He was the son of geographer and clergyman Jedidiah Morse. He graduated from Yale in 1811, studied theology at Andover Seminary, and law at the Litchfield, Connecticut, school. Meanwhile he became a contributor to the Columbian Centinel of Boston, writing a series of articles that illustrated the danger to the American Union from an undue multiplication of new states in the south, and showing that it would give to a sectional minority the control of the government. These led to his being invited by Jeremiah Evarts and others to found a weekly religious newspaper, to which he gave the name Boston Recorder. He continued as sole editor and proprietor of this journal for more than a year, and in this time raised its circulation until it was exceeded by that of only two Boston papers. Morse was then associated with his elder brother, Samuel F. B. Morse, in patenting the flexible piston pump and extending its sale.
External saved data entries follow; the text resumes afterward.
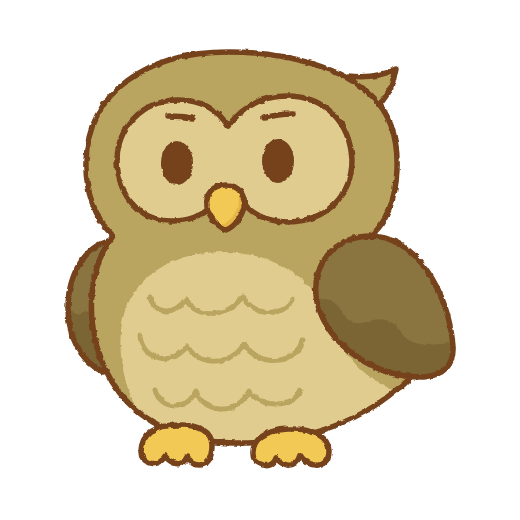
<!DOCTYPE html>
<html lang="en">
<head>
<meta charset="utf-8">
<title>Owl</title>
<style>
:root {
  --paper: #ffffff;
  --outline: #74431f;
  --feather: #baa560;
  --cream: #e1cc8f;
  --wing: #8a7440;
  --wing-shade: #7c6534;
  --gold: #f3c955;
  --gold-shade: #e6b544;
}
html, body { margin: 0; background: var(--paper); overflow: hidden; }
.owl { display: block; width: 520px; height: 520px; }
.ink { fill: none; stroke: var(--outline); stroke-width: 5.5; stroke-linecap: round; stroke-linejoin: round; }
.feather { fill: var(--feather); }
.cream { fill: var(--cream); }
.wing { fill: var(--wing); }
.wing-shade { fill: var(--wing-shade); }
.gold { fill: var(--gold); }
.gold-shade { fill: var(--gold-shade); }
.pupil { fill: var(--outline); }
.scallops { fill: none; stroke: var(--feather); stroke-width: 5; stroke-linecap: round; stroke-linejoin: round; }
</style>
</head>
<body>
<svg class="owl" viewBox="0 0 520 520" role="img" aria-label="Cartoon owl">
  <defs>
    <filter id="crayon-edge" filterUnits="userSpaceOnUse" x="0" y="0" width="520" height="520">
      <feTurbulence type="fractalNoise" baseFrequency="0.16" numOctaves="2" seed="4" result="grain"/>
      <feDisplacementMap in="SourceGraphic" in2="grain" scale="3.5" xChannelSelector="R" yChannelSelector="G"/>
    </filter>
    <path id="body-shape" d="M113 236C94 217 85 190 86 161C88 92 147 52 228 52C288 52 344 68 373 97C391 115 398 141 397 169C396 199 387 223 368 239L424 340C424 362 412 378 396 390C356 424 298 444 234 443C184 442 143 424 119 392C98 364 89 328 92 294C94 271 101 251 113 236Z"/>
    <path id="far-wing-shape" d="M113 240C87 244 68 272 68 308C68 336 80 361 103 372L120 330Z"/>
    <path id="near-wing-shape" d="M317 302C310 265 334 236 372 236C416 238 448 290 453 346C454 364 445 375 424 377C375 378 328 346 317 302Z"/>
    <path id="mask-shape" d="M228 126C218 110 201 100 178 100C142 100 117 128 117 161C118 198 141 221 172 221C188 221 201 216 211 207L247 207C257 217 272 222 289 222C327 221 352 195 352 160C350 122 325 96 287 96C258 96 240 110 228 126Z"/>
    <path id="beak-shape" d="M207 207C205 193 213 185 226 185C239 185 246 196 244 208C241 218 234 227 226 230C217 226 209 217 207 207Z"/>
    <path id="left-foot-shape" d="M141 452C141 434 155 425 177 425C199 424 212 432 212 445C212 459 207 465 199 465C193 465 189 461 187 457C184 463 179 465 174 463C169 461 167 459 165 456C162 462 156 465 150 463C144 461 141 457 141 452Z"/>
    <path id="right-foot-shape" d="M253 454C252 440 265 430 288 429C313 428 329 437 329 451C329 461 323 466 315 465C308 464 303 460 300 455C298 462 293 466 287 465C281 464 279 461 276 458C274 464 269 467 263 465C256 463 253 459 253 454Z"/>
    <clipPath id="body-clip"><use href="#body-shape"/></clipPath>
    <clipPath id="far-wing-clip"><use href="#far-wing-shape"/></clipPath>
    <clipPath id="near-wing-clip"><use href="#near-wing-shape"/></clipPath>
    <clipPath id="beak-clip"><use href="#beak-shape"/></clipPath>
  </defs>

  <g filter="url(#crayon-edge)">
    <g id="far-wing">
      <use href="#far-wing-shape" class="wing"/>
      <path class="wing-shade" clip-path="url(#far-wing-clip)" d="M60 306C72 308 75 317 81 314C88 309 94 312 100 316L125 390L60 390Z"/>
      <use href="#far-wing-shape" class="ink"/>
    </g>

    <g id="ear-tuft">
      <path class="feather" d="M348 76C366 78 382 76 396 69C394 82 389 93 381 103Z"/>
      <path class="ink" d="M348 76C366 78 382 76 396 69C394 82 389 93 381 103"/>
    </g>

    <g id="body">
      <use href="#body-shape" class="feather"/>
      <path class="cream" clip-path="url(#body-clip)" d="M139 412C121 382 117 345 123 318C133 277 172 252 222 252C270 252 310 275 326 313C337 343 355 378 404 394L380 450L180 460Z"/>
      <path class="ink" d="M368 239C387 223 396 199 397 169C398 141 391 115 373 97C344 68 288 52 228 52C147 52 88 92 86 161C85 190 94 217 113 236C101 251 94 271 92 294C89 328 98 364 119 392C143 424 184 442 234 443C298 444 356 424 396 390Q406 384 411 376"/>
    </g>

    <g id="belly-feathers" class="scallops">
      <path d="M150 297C153 312 172 318 186 299C194 318 226 320 243 296C253 317 284 318 293 299"/>
      <path d="M140 336C143 362 174 366 187 346C198 366 230 367 244 344C255 366 297 367 302 340"/>
      <path d="M155 390C160 408 184 414 196 391C204 414 237 416 249 391C260 408 294 409 300 390"/>
    </g>

    <g id="near-wing">
      <use href="#near-wing-shape" class="wing"/>
      <path class="wing-shade" clip-path="url(#near-wing-clip)" d="M310 299C329 296 337 302 343 314C349 325 360 325 373 320C388 317 397 324 402 334C411 346 431 348 460 340V390H310Z"/>
      <use href="#near-wing-shape" class="ink"/>
    </g>

    <g id="face">
      <use href="#mask-shape" class="cream"/>
      <use href="#mask-shape" class="ink"/>
      <ellipse class="pupil" cx="177" cy="163" rx="16" ry="22"/>
      <ellipse class="pupil" cx="278" cy="161" rx="16" ry="22"/>
      <path class="ink" d="M168 116Q181 116 193 118M264 118Q278 114 293 114"/>
    </g>

    <g id="beak">
      <use href="#beak-shape" class="gold"/>
      <path class="gold-shade" clip-path="url(#beak-clip)" d="M239 190C240 208 235 218 221 226L228 234L250 220V190Z"/>
      <use href="#beak-shape" class="ink"/>
    </g>

    <g id="feet">
      <use href="#left-foot-shape" class="gold"/>
      <use href="#left-foot-shape" class="ink"/>
      <use href="#right-foot-shape" class="gold"/>
      <use href="#right-foot-shape" class="ink"/>
    </g>
  </g>
</svg>
</body>
</html>
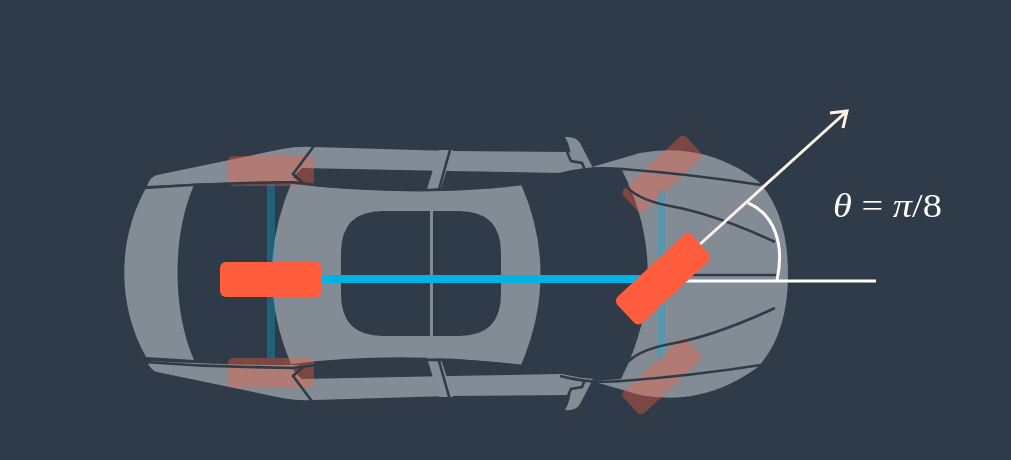
<!DOCTYPE html>
<html lang="en">
<head>
<meta charset="utf-8">
<title>Steering angle of the bicycle model</title>
<style>
:root { --ground: #2f3b48; --body: #838b95; --wheel: #ff5d3e; --axle: #02b3e4; --ink: #ffffff; --arrow: #fff3e6; }
* { margin: 0; padding: 0; box-sizing: border-box; }
html, body { width: 1011px; height: 460px; overflow: hidden; background: var(--ground); }
.diagram { position: relative; width: 1011px; height: 460px; }
.diagram svg { display: block; }
.panel { fill: var(--body); }
.gap { fill: none; stroke: var(--ground); stroke-width: 2.6; }
.wheel { fill: var(--wheel); }
.faded-wheel { fill: var(--wheel); opacity: .36; }
.faded-axle { stroke: var(--axle); stroke-width: 8; opacity: .32; }
.link { stroke: var(--axle); stroke-width: 8; }
.heading { fill: none; stroke: var(--ink); stroke-width: 3; }
.direction { fill: none; stroke: var(--arrow); stroke-width: 3; }
.angle { fill: var(--ink); font: 34px "Liberation Serif", "TeX Gyre Schola", serif; }
.angle .symbol { font-style: italic; }
</style>
</head>
<body>
<main class="diagram">
<svg width="1011" height="460" viewBox="0 0 1011 460" role="img" aria-label="Car seen from above with a steered front wheel">
  <defs>
    <g id="car-side">
      <path class="panel" d="M147 186Q150 177 157 175L282 149Q298 146 314 147L450 151L569 152L592 167L562 173L450 171L302 168L293 177L299 182Q220 182 147 186Z"/>
      <path class="panel" d="M439 150L427 189L441 188L453 150Z"/>
      <path class="panel" d="M565 137Q576 136 580 143L593 168L584 169L581 163L571 160Q571 147 565 137Z"/>
    </g>
    <g id="side-gaps">
      <path class="gap" d="M144 188Q195 184 246 183T292 182Q355 191 432 190Q480 189 522 184"/>
      <path class="gap" d="M314 146L293 174L303 183"/>
      <path class="gap" d="M450 150L439 189"/>
      <path class="gap" d="M567 152L571 161L582 163L585 170"/>
      <path class="gap" d="M560 174Q590 166 622 169Q690 174 761 185"/>
      <path class="gap" d="M626 186Q638 200 670 206Q715 214 775 242"/>
    </g>
  </defs>

  <g id="car">
    <path class="panel" d="M146 188C117 240 117 305 146 357L194 360C172 310 172 235 194 185Z"/>
    <path class="panel" d="M592 167L640 153Q704 141 758 181Q788 213 788 274Q788 334 758 367Q704 407 640 395L592 381L621 379Q674 274 622 170Z"/>
    <use href="#car-side"/>
    <use href="#car-side" transform="matrix(1 0 0 -1 0 547)"/>
    <path class="panel" fill-rule="evenodd" d="M291 184Q400 196 521 184Q560 274 521 365Q400 350 291 364Q253 274 291 184ZM383 211Q341 211 341 253V294Q341 336 383 336H459Q501 336 501 294V253Q501 211 459 211Z"/>
    <rect class="panel" x="430" y="211" width="3" height="125"/>
  </g>

  <g id="four-wheel-layout">
    <line class="faded-axle" x1="271" y1="185" x2="271" y2="358"/>
    <line class="faded-axle" x1="661" y1="190" x2="661" y2="360"/>
    <rect class="faded-wheel" x="228" y="156" width="86" height="30" rx="5"/>
    <rect class="faded-wheel" x="228" y="358" width="86" height="30" rx="5"/>
    <rect class="faded-wheel" x="619" y="159" width="86" height="30" rx="5" transform="rotate(-43 662 174)"/>
    <rect class="faded-wheel" x="619" y="361" width="86" height="30" rx="5" transform="rotate(-43 662 376)"/>
  </g>

  <g id="body-gaps">
    <use href="#side-gaps"/>
    <use href="#side-gaps" transform="matrix(1 0 0 -1 0 550)"/>
    <line class="gap" x1="648" y1="275" x2="778" y2="275"/>
  </g>

  <g id="steering-angle">
    <line class="heading" x1="684" y1="281" x2="876" y2="281"/>
    <path class="heading" d="M748 203C774 214 785 244 777 280"/>
    <path class="direction" d="M698 246L846 112M830 113L847 111L843 128"/>
  </g>

  <g id="two-wheel-layout">
    <line class="link" x1="318" y1="279" x2="650" y2="279"/>
    <rect class="wheel" x="220" y="262" width="102" height="35" rx="6"/>
    <rect class="wheel" x="612" y="261" width="102" height="36" rx="6" transform="rotate(-43 663 279)"/>
  </g>

  <text class="angle" x="833" y="217" textLength="109" lengthAdjust="spacingAndGlyphs"><tspan class="symbol">θ</tspan> = <tspan class="symbol">π</tspan>/8</text>
</svg>
</main>
</body>
</html>
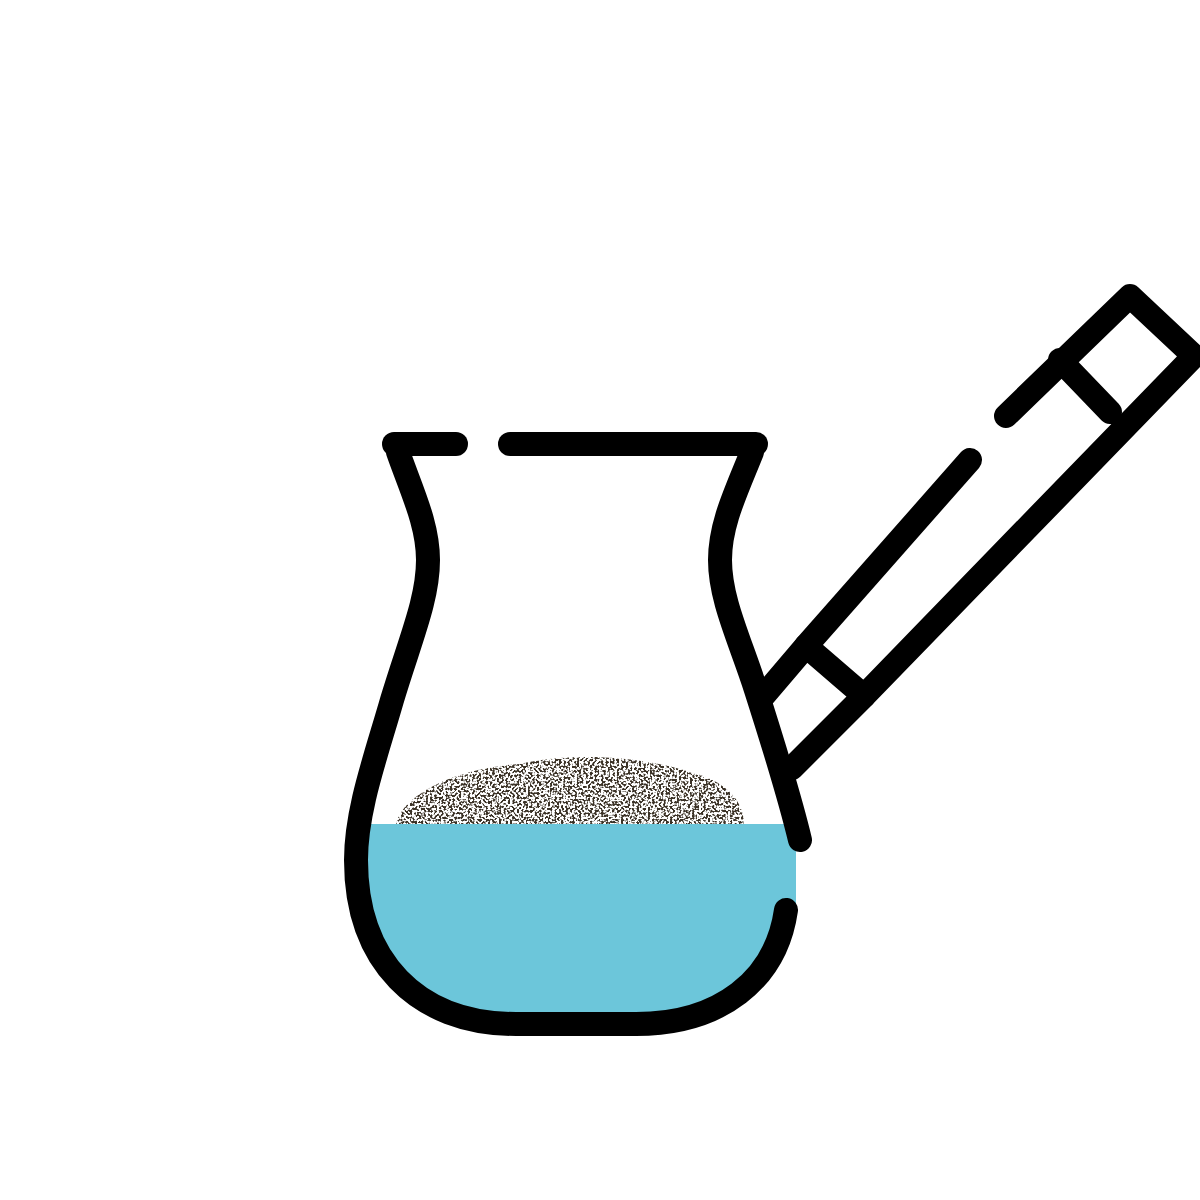
<!DOCTYPE html>
<html lang="en">
<head>
<meta charset="utf-8">
<title>Coffee Pot Icon</title>
<link rel="stylesheet" href="https://fonts.googleapis.com/css2?family=Inter&display=swap">
<style>
  :root {
    --paper: #ffffff;
    --ink: #000000;
    --water: #6cc6da;
    --grounds: #3b3226;
  }
  html, body {
    margin: 0;
    padding: 0;
    width: 1200px;
    height: 1200px;
    overflow: hidden;
    background: var(--paper);
    font-family: "Inter", sans-serif;
  }
  .icon-canvas {
    display: block;
    width: 1200px;
    height: 1200px;
  }
  .outline {
    fill: none;
    stroke: var(--ink);
    stroke-width: 12;
    stroke-linecap: round;
    stroke-linejoin: round;
  }
  .water { fill: var(--water); }
  .grounds { fill: var(--grounds); }
</style>
</head>
<body>
<svg class="icon-canvas" viewBox="0 0 600 600" role="img" aria-label="Coffee pot with water and coffee grounds">
  <defs>
    <clipPath id="pot-interior">
      <path d="M212 280 C200 330 186 380 178 420 C170 470 200 512 255 512 L320 512 C360 512 390 490 398 455 L398 412 L390 390 C380 350 368 310 362 280 Z"/>
    </clipPath>
    <filter id="grain" x="0" y="0" width="100%" height="100%">
      <feTurbulence type="fractalNoise" baseFrequency="0.9" numOctaves="1" seed="4" result="noise"/>
      <feColorMatrix in="noise" type="matrix" values="0 0 0 0 0  0 0 0 0 0  0 0 0 0 0  0 0 0 9 -4.2" result="specks"/>
      <feComposite in="SourceGraphic" in2="specks" operator="in"/>
    </filter>
  </defs>

  <g class="pot-contents" clip-path="url(#pot-interior)">
    <rect class="water" x="170" y="412" width="228" height="110"/>
    <path class="grounds" filter="url(#grain)" d="M198 412 C202 396 230 384 260 382 C285 376 320 378 345 386 C362 390 372 400 372 412 Z"/>
  </g>

  <g class="pot-outline">
    <path class="outline" d="M197 222 L228 222"/>
    <path class="outline" d="M255 222 L378 222"/>
    <path class="outline" d="M199 226 C206 246 214 262 214 280 C214 300 205 320 196 350 C188 378 178 405 178 430 C178 480 208 512 258 512 L318 512 C360 512 388 490 393 455"/>
    <path class="outline" d="M376 226 C368 246 360 262 360 280 C360 300 370 320 378 345 C386 370 394 395 400 420"/>
  </g>

  <g class="pot-handle">
    <path class="outline" d="M380 350 L403 323 L432 348 L396 384"/>
    <path class="outline" d="M403 323 L485 230"/>
    <path class="outline" d="M503 208 L565 148 L597 178 L432 348"/>
    <path class="outline" d="M530 180 L555 206"/>
  </g>
</svg>
</body>
</html>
In 1823 he moved to New York, and with his brother, Richard Cary Morse, founded the New York Observer, which eventually became the oldest weekly in New York City, and the oldest religious newspaper in the state. He continued as senior editor and proprietor until 1858, when he retired to private life.
In 1839 was associated with Henry A. Munson in the development of cerography, a method of printing maps in color on the common printing press. He used this process to illustrate the geographical textbooks that he published, and in early life he assisted his father in the preparation of works of that character. The last years of his life were devoted to experimenting with an invention for the rapid exploration of the depths of the sea. This instrument, called a bathyometer, was exhibited at the World's fair in Paris in 1869, and during 1870 in New York City.
Note: Sidney Morse along with his brother Richard Morse were founders of the publication called the "New York Observer". They had another famous brother Samuel Morse, Artist, Inventor and Founder also.
Note: Religious editor and inventor of the cerographic process of printing maps.
The New Century Cyclopedia of Names, Appleton-Century-Crofts, Vol. 2, p. 2832
The New Cyclopedia of Names, Appleton-Century-Crofts, Vol. 2, p. 2832
NEHGS Nexus, VOL. XII, No.4, Aug-Sep 1995, p.118
"United States Census, 1850," database with images, FamilySearch (https://familysearch.org/ark:/61903/1:1:MCBN-WWH : 12 April 2016), Sydney E Morse, New York City, ward 18, New York, New York, United States; citing family 387, NARA microfilm publication M432 (Washington, D.C.: National Archives and Records Administration, n.d.).